Pop[edit]

In the area of Western music, there are several pop stars, among them Remo Fernandes (born 1953). Goan popular music is generally sung in the Konkani language and English language. Another contributor to Goan music is the Canadian-Goan band Goa Amigos, which has represented Goa at the largest South Asian festival in North America.

Home for electronic music[edit]

See also: Electronica

Goa has become a home for electronic music, especially a style called Goa trance. This genre began its evolution in the late 1960s, when hippies from the United States, United Kingdom and elsewhere turned Goa into a tourist destination. When tourism began to die out, a number of devotees stayed in the area, pursuing a specific style of trance music. Early pioneers included Mark Allen, Goa Gil and Fred Disko.

Goa trance[edit]

Main articles: Goa trance and Psychedelic trance

Goa Trance (sometimes referred to as Goa or by the number 604) is a form of electronic music that developed around the same time as Trance music became popular in Europe. It originated during the late 1980s and early 1990s in the Indian state of Goa. Essentially, Trance music was pop culture's answer to the Goa Trance music scene on the beaches of Goa where the traveler's music scene has been famous since the time of the Beatles. Goa Trance enjoyed the greater part of its success from around 1994 -1998, and since then has dwindled significantly both in production and consumption, being replaced by its successor, Psychedelic Trance (also known as psytrance). Many of the original Goa Trance artists: Hallucinogen, Slinky Wizard, and Total Eclipse are still making music, but refer to their style of music simply as "PSY". TIP Records, Flying Rhino Records, Dragonfly Records, Transient Records, Phantasm Records, Symbiosis Records, Blue Room Released were all key players on the beach and in the scene.

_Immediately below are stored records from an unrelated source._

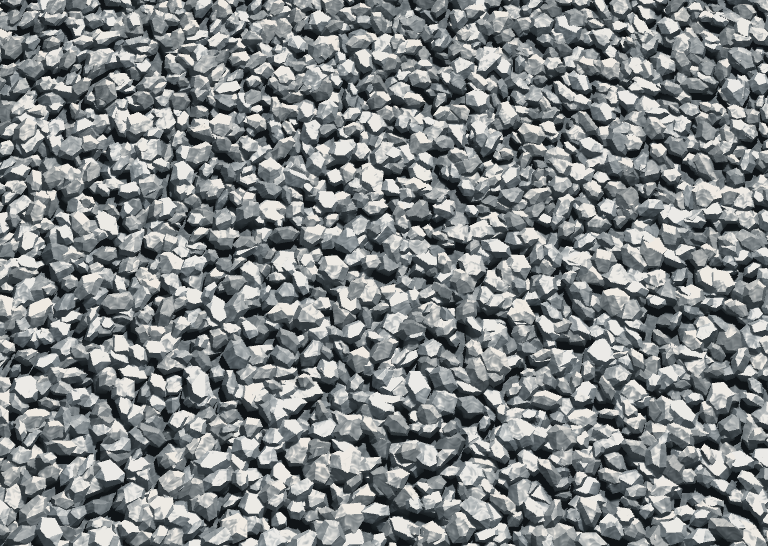
Write a Shadertoy shader that draws this texture.

```glsl
// Sunlit crushed gravel: three layers of jittered cells each hold one faceted
// stone, cut from a tilted top plane and six side planes. The highest stone
// wins, then it is lit by a low sun with short marched shadows.

const float ROWS = 23.5;          // stone cells per canvas height
const float PERSPECTIVE = 0.30;   // stones shrink towards the top
const float JITTER = 0.75;
const float THICKNESS = 0.85;
const float LAYER_STEP = 0.2;
const float FLOOR_Z = -0.15;
const int LAYERS = 3;
const int FACETS = 6;
const int SHADOW_STEPS = 3;
const int SAMPLES = 3;
const float AMBIENT = 0.37;
const float SUN = 0.90;
const float MIDTONE_GAIN = 0.72;  // darkens all but the brightest faces
const float HIGHLIGHT_POWER = 8.0;
const vec3 SUN_DIR = vec3(0.22, 0.66, 0.72);
const vec3 DARK = vec3(0.045, 0.062, 0.07);
const vec3 BRIGHT = vec3(0.93, 0.918, 0.895);
const vec3 MID_TINT = vec3(-0.02, 0.008, 0.03);

struct Stone {
    float z;
    vec2 slope;
    vec4 seed;
};

vec4 hash4(vec2 p) {
    vec4 h = fract(p.xyxy * vec4(0.1031, 0.1030, 0.0973, 0.1099));
    h += dot(h, h.wzxy + 33.33);
    return fract((h.xxyz + h.yzzw) * h.zywx);
}

mat2 rotation(float a) {
    float c = cos(a), s = sin(a);
    return mat2(c, s, -s, c);
}

// Height and gradient of one convex faceted stone of unit radius
vec3 facetedStone(vec2 q, vec4 seed, vec4 form) {
    vec2 tilt = (seed.zw - 0.5) * 0.9;
    vec3 surface = vec3(0.55 + dot(tilt, q), tilt);
    mat2 turn = rotation(6.28318 / float(FACETS));
    vec2 dir = rotation(form.w * 6.28318) * vec2(1.0, 0.0);
    for (int k = 0; k < FACETS; k++) {
        vec2 v = fract((seed.xy + form.zy * float(k + 1)) * vec2(17.3, 23.9));
        float steep = mix(0.7, 2.5, v.y);
        float h = (mix(0.65, 1.0, v.x) - dot(dir, q)) * steep;
        if (h < surface.x) surface = vec3(h, -dir * steep);
        dir = turn * dir;
    }
    return surface;
}

Stone topStone(vec2 p) {
    Stone best = Stone(FLOOR_Z, vec2(0.0), vec4(0.5));
    for (int layer = 0; layer < LAYERS; layer++) {
        float level = float(layer);
        vec2 g = p + level * vec2(0.41, 0.57);
        for (int j = -1; j <= 1; j++)
        for (int i = -1; i <= 1; i++) {
            vec2 cell = floor(g) + vec2(i, j);
            vec2 key = cell + 71.0 * level + 140.0;
            vec4 seed = hash4(key);
            vec2 rel = g - cell - 0.5 - JITTER * (seed.xy - 0.5);
            if (dot(rel, rel) > 0.85) continue;

            vec4 form = hash4(key + vec2(313.7, 91.3));
            float size = mix(0.38, 0.78, form.y);
            vec2 radius = size * vec2(1.0, mix(0.5, 0.95, form.z));
            mat2 rot = rotation((form.x - 0.5) * 2.8);
            vec2 q = (rel * rot) / radius;
            vec3 surface = facetedStone(q, seed, form);
            float z = level * LAYER_STEP + 0.3 * form.w
                    + THICKNESS * size * surface.x;
            if (surface.x > 0.0 && z > best.z) {
                vec2 slope = rot * (surface.yz / radius) * THICKNESS * size;
                best = Stone(z, slope, seed);
            }
        }
    }
    return best;
}

float sunlight(vec2 p, float z) {
    float blocked = 0.0;
    for (int i = 1; i <= SHADOW_STEPS; i++) {
        vec3 ray = vec3(p, z) + SUN_DIR * 0.17 * float(i);
        blocked = max(blocked, smoothstep(0.0, 0.1, topStone(ray.xy).z - ray.z));
    }
    return 1.0 - blocked;
}

// Layered sines give each stone its own rough, mottled skin
vec2 roughness(vec2 p, vec4 seed) {
    vec2 w = p * 9.0 + seed.xy * 40.0;
    vec2 a = sin(w.yx * 1.3 + 2.0 * sin(w * 0.9));
    vec2 b = sin(w * 2.7 + 2.5 * a.yx + seed.zw * 6.0);
    return 0.6 * a + 0.5 * b;
}

vec3 gravel(vec2 p) {
    Stone stone = topStone(p);
    vec2 rough = roughness(p, stone.seed);
    vec3 normal = normalize(vec3(-stone.slope + 0.15 * rough, 1.0));
    float sun = max(dot(normal, normalize(SUN_DIR)), 0.0) * sunlight(p, stone.z);
    float openness = mix(0.08, 1.0, smoothstep(FLOOR_Z, 0.75, stone.z));
    float sky = AMBIENT * openness * (0.55 + 0.45 * normal.z);
    float albedo = mix(0.77, 1.13, stone.seed.z) + 0.05 * rough.x * rough.y;
    float light = clamp(albedo * (sky + SUN * sun), 0.0, 1.0);
    float tone = light * mix(MIDTONE_GAIN, 1.0, pow(light, HIGHLIGHT_POWER));
    vec3 color = mix(DARK, BRIGHT, tone) + MID_TINT * 4.0 * tone * (1.0 - tone);
    return color + (stone.seed.w - 0.5) * vec3(0.02, 0.0, -0.02) * tone;
}

void mainImage(out vec4 fragColor, in vec2 fragCoord) {
    vec3 sum = vec3(0.0);
    for (int i = 0; i < SAMPLES; i++) {
        vec2 shift = fract(float(i) * vec2(1.0, 2.0) / 3.0 + 0.01) - 0.34;
        vec2 uv = (fragCoord + shift) / iResolution.y;
        float center = 0.5 * iResolution.x / iResolution.y;
        float scale = 1.0 + PERSPECTIVE * (uv.y - 0.5);
        float depth = uv.y + 0.5 * PERSPECTIVE * uv.y * (uv.y - 1.0);
        sum += gravel(ROWS * vec2((uv.x - center) * scale, depth));
    }
    fragColor = vec4(sum / float(SAMPLES), 1.0);
}
```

Goa Trance is closely related to the emergence of Psytrance during the latter half of the 1990s and early 2000s, where the two genres mixed together. In popular culture, the distinction between the two genres often remains largely a matter of opinion (they are considered by some to be synonymous; others say that Psytrance is more "psychedelic/cybernetic" and that Goa Trance is more "organic", and still others maintain that there is a clear difference between the two). If anything, the styles are easier to differentiate in Central and Eastern Europe (e.g. Austria, Hungary, Romania) where Goa Trance parties are more popular than Psy-Trance parties - the opposite being true in the UK, Belgium and Germany. Psy Trance has a noticeably more aggressive bass line and Goa tends to avoid the triplet-style bass lines. Between them however, both psy- and Goa trance are sonically distinct from other forms of trance in both tonal quality, structure and feel. In many countries they are generally more underground and less commercial than other forms of trance, except for Brazil and Israel, which since the year of 2000 it became both countries most popular type of music for the general party scene. Top DJ's from the UK and other parts of Western Europe fly to Goa for special parties, often on the beaches or in rice paddies. "Shorebar" at Anjuna Beach in Northern Goa is traditionally seen as the birthplace and center of the Goan trance scene.

See also[edit]

  • Baila - Style of Sri Lankan songs similar to Portuguese style Goa songs.
  • Amancio D'Silva - Goan Guitarist who brought Carnatic styling to Jazz in the west in the late 1960s.

Notes and references[edit]

  1. ^ Arnold, Alison (ed.). The Garland Encyclopedia of World Music: South Asia 5. United States: Garland Publishing, Inc. 
  2. ^ Pereira, José/ Martins, Micael. 1984: Nr. 145, p. 62. Refer also to Rodrigues, Manuel C. 1957. “Folk Songs of Goa “, in : Goan Tribune of 6.10.1957, pp. 9-10.
  3. ^ "After films now folk art: Goa’s BJP govt looking to ban 100-year-old burlesque". 
  4. ^ [1]

External links[edit]